Known as a biannual, bluebonnets germinate in the fall but bloom in the spring, he said. Fall is the best time to plant them, and with heavier fall rains, bluebonnets germinate well. Their seeds are known for a hard coat that can take years to germinate naturally, Stein explained. But seeds scarified to grow when planted are readily available online.
Often, the most prolific displays of color are seen alongside roads and highways.
Stein said picking the flower on the side of the road is legal with the exception of certain cities. But the best policy is to avoid picking wildflowers altogether and to just grow them. At all costs, he said, avoid trespassing on private property.
Bluebonnets are a welcome sign of spring known throughout the state of Texas, and this year is no exception.
The blooming season tends to last about six weeks. This year started early, at the end of January and beginning of February; whereas they are typically seen closer to March.
Different colors of bluebonnets include pink, white, red and maroon, Stein explained. However, in order to maintain one specific color, isolate the color and pull out the other colors around it.
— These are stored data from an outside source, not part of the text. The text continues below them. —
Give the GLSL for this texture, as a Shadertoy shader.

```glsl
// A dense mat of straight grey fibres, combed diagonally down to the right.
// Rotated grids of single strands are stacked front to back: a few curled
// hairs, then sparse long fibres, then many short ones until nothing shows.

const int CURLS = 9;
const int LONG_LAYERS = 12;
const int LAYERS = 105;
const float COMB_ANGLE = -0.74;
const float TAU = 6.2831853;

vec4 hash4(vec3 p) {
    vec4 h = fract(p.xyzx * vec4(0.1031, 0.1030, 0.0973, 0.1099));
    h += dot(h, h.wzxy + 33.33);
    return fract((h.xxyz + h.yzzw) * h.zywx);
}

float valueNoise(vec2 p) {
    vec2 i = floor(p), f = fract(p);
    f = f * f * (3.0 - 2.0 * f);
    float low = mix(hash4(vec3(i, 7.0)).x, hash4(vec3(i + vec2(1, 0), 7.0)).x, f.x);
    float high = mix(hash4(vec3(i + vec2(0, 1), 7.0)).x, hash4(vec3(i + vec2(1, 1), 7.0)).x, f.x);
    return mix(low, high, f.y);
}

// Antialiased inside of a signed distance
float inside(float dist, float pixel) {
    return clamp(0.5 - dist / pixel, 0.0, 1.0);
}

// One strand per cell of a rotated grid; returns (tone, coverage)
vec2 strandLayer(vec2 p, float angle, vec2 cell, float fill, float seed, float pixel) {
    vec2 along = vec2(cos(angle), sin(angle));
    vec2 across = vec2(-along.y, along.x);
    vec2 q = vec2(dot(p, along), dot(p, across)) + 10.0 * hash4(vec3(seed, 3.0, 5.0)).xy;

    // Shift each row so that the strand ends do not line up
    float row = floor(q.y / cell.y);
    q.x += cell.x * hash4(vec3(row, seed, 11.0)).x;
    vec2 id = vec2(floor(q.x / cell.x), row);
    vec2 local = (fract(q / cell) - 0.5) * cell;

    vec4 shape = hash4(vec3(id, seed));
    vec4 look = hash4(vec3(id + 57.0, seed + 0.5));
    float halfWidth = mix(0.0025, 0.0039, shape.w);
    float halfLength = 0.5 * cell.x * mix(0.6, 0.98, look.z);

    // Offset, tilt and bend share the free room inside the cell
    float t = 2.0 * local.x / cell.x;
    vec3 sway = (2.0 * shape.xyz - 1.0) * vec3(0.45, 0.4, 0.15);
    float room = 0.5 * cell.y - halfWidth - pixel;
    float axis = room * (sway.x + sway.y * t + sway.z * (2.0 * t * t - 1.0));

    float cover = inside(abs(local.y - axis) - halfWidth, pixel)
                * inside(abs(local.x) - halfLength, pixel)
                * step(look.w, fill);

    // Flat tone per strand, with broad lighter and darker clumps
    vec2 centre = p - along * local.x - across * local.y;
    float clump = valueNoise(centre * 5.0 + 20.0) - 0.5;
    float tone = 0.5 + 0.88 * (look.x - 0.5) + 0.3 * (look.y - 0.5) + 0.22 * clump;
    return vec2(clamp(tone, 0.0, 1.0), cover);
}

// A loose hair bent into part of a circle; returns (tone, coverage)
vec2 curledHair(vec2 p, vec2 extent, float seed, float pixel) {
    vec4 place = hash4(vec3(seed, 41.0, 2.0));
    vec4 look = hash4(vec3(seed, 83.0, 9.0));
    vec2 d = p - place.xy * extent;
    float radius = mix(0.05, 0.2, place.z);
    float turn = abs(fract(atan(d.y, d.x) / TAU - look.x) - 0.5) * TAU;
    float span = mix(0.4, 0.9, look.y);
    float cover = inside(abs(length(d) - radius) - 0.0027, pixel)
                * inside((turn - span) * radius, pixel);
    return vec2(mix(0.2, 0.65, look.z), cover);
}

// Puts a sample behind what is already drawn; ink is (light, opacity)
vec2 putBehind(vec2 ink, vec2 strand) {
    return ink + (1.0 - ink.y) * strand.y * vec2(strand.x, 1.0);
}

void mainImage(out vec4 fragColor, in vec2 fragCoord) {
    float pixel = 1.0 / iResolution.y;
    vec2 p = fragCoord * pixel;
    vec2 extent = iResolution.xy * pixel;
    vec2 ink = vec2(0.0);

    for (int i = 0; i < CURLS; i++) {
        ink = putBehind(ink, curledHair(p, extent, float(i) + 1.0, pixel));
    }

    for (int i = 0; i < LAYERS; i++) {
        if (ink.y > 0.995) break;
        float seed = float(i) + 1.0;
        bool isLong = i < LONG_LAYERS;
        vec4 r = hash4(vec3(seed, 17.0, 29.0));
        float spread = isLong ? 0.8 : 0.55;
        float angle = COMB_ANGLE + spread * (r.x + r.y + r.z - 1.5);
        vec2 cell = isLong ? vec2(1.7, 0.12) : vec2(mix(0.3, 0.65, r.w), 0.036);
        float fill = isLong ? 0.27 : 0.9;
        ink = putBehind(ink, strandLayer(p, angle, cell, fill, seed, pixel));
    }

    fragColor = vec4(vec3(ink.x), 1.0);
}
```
With the fall’s abundant rains and a bluebonnet’s natural ability to withstand formidable winters, this year’s show has been nothing short of spectacular, Stein said.
Through the application of science-based knowledge, AgriLife Extension creates high-quality, relevant continuing education that encourages lasting and effective change.